| YOUR TASK |
Give back exactly the lines of the material below that start at the line containing "font-size: 13px; font-weight: 400;" and end at the line containing "<h2><span>Recorder Inputs</span></h2>", and no others.

| MATERIAL FOR THIS TASK |
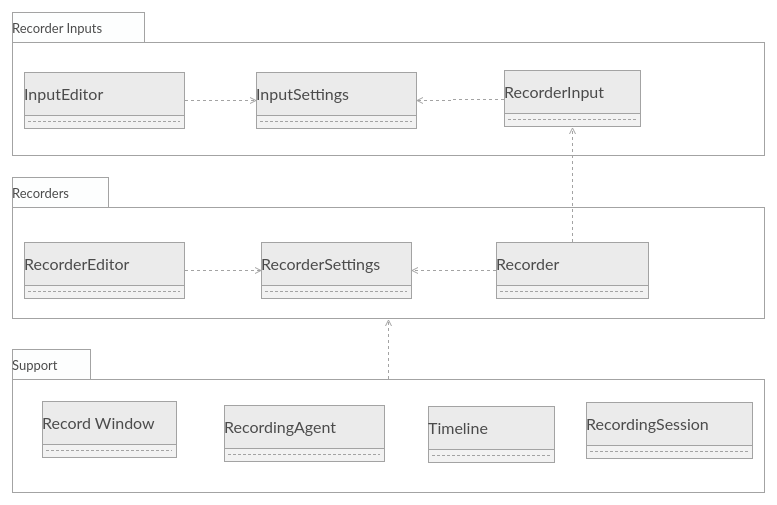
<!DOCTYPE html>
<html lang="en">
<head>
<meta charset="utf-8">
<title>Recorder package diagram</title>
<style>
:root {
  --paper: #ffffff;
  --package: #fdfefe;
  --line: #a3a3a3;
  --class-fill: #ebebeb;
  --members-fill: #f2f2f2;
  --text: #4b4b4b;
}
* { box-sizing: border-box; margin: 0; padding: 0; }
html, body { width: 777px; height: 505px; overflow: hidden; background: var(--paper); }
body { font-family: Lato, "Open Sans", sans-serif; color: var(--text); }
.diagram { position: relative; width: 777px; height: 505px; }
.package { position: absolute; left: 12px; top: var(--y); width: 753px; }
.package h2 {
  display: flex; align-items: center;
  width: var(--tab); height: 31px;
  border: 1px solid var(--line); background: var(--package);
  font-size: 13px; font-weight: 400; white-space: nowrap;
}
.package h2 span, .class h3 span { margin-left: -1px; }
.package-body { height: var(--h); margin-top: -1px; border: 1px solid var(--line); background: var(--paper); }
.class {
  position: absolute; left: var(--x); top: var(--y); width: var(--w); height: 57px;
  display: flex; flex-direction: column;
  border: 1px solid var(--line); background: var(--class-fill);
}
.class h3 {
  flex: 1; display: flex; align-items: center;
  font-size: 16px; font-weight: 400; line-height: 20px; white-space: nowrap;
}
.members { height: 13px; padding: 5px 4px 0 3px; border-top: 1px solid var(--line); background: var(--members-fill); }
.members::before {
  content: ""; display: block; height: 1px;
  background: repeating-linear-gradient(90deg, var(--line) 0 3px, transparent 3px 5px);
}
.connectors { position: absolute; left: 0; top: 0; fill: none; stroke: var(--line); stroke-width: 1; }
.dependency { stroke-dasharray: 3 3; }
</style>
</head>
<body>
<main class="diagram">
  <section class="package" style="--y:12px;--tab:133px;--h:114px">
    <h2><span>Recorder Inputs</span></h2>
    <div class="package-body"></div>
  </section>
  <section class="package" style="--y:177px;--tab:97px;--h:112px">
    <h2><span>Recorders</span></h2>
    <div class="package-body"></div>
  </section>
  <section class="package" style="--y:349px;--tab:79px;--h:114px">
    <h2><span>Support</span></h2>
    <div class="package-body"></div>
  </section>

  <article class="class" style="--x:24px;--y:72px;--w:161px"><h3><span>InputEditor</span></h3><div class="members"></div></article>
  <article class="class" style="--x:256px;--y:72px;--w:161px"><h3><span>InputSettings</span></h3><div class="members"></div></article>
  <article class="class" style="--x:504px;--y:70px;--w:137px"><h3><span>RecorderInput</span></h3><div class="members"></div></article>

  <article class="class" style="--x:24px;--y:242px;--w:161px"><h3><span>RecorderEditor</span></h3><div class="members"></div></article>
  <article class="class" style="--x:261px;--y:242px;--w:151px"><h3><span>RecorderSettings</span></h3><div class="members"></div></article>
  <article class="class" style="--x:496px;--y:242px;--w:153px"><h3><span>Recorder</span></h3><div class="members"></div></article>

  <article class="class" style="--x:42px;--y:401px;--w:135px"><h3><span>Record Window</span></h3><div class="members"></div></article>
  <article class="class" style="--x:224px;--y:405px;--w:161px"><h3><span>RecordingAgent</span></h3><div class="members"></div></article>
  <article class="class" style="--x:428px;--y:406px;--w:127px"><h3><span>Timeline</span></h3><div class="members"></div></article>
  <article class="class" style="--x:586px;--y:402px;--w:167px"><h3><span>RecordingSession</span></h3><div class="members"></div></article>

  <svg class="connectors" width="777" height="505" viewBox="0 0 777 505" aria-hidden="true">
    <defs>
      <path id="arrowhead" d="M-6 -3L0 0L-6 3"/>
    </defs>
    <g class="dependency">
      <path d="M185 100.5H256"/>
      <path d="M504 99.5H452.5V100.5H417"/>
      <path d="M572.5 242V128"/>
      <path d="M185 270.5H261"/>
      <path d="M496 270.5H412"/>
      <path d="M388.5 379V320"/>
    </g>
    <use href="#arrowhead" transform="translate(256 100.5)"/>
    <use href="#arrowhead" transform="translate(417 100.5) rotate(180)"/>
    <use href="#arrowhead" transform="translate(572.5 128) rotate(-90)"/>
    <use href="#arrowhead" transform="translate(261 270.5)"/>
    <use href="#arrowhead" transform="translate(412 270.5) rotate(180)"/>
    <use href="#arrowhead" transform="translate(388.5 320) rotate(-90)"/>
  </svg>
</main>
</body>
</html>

| REPLY |
  font-size: 13px; font-weight: 400; white-space: nowrap;
}
.package h2 span, .class h3 span { margin-left: -1px; }
.package-body { height: var(--h); margin-top: -1px; border: 1px solid var(--line); background: var(--paper); }
.class {
  position: absolute; left: var(--x); top: var(--y); width: var(--w); height: 57px;
  display: flex; flex-direction: column;
  border: 1px solid var(--line); background: var(--class-fill);
}
.class h3 {
  flex: 1; display: flex; align-items: center;
  font-size: 16px; font-weight: 400; line-height: 20px; white-space: nowrap;
}
.members { height: 13px; padding: 5px 4px 0 3px; border-top: 1px solid var(--line); background: var(--members-fill); }
.members::before {
  content: ""; display: block; height: 1px;
  background: repeating-linear-gradient(90deg, var(--line) 0 3px, transparent 3px 5px);
}
.connectors { position: absolute; left: 0; top: 0; fill: none; stroke: var(--line); stroke-width: 1; }
.dependency { stroke-dasharray: 3 3; }
</style>
</head>
<body>
<main class="diagram">
  <section class="package" style="--y:12px;--tab:133px;--h:114px">
    <h2><span>Recorder Inputs</span></h2>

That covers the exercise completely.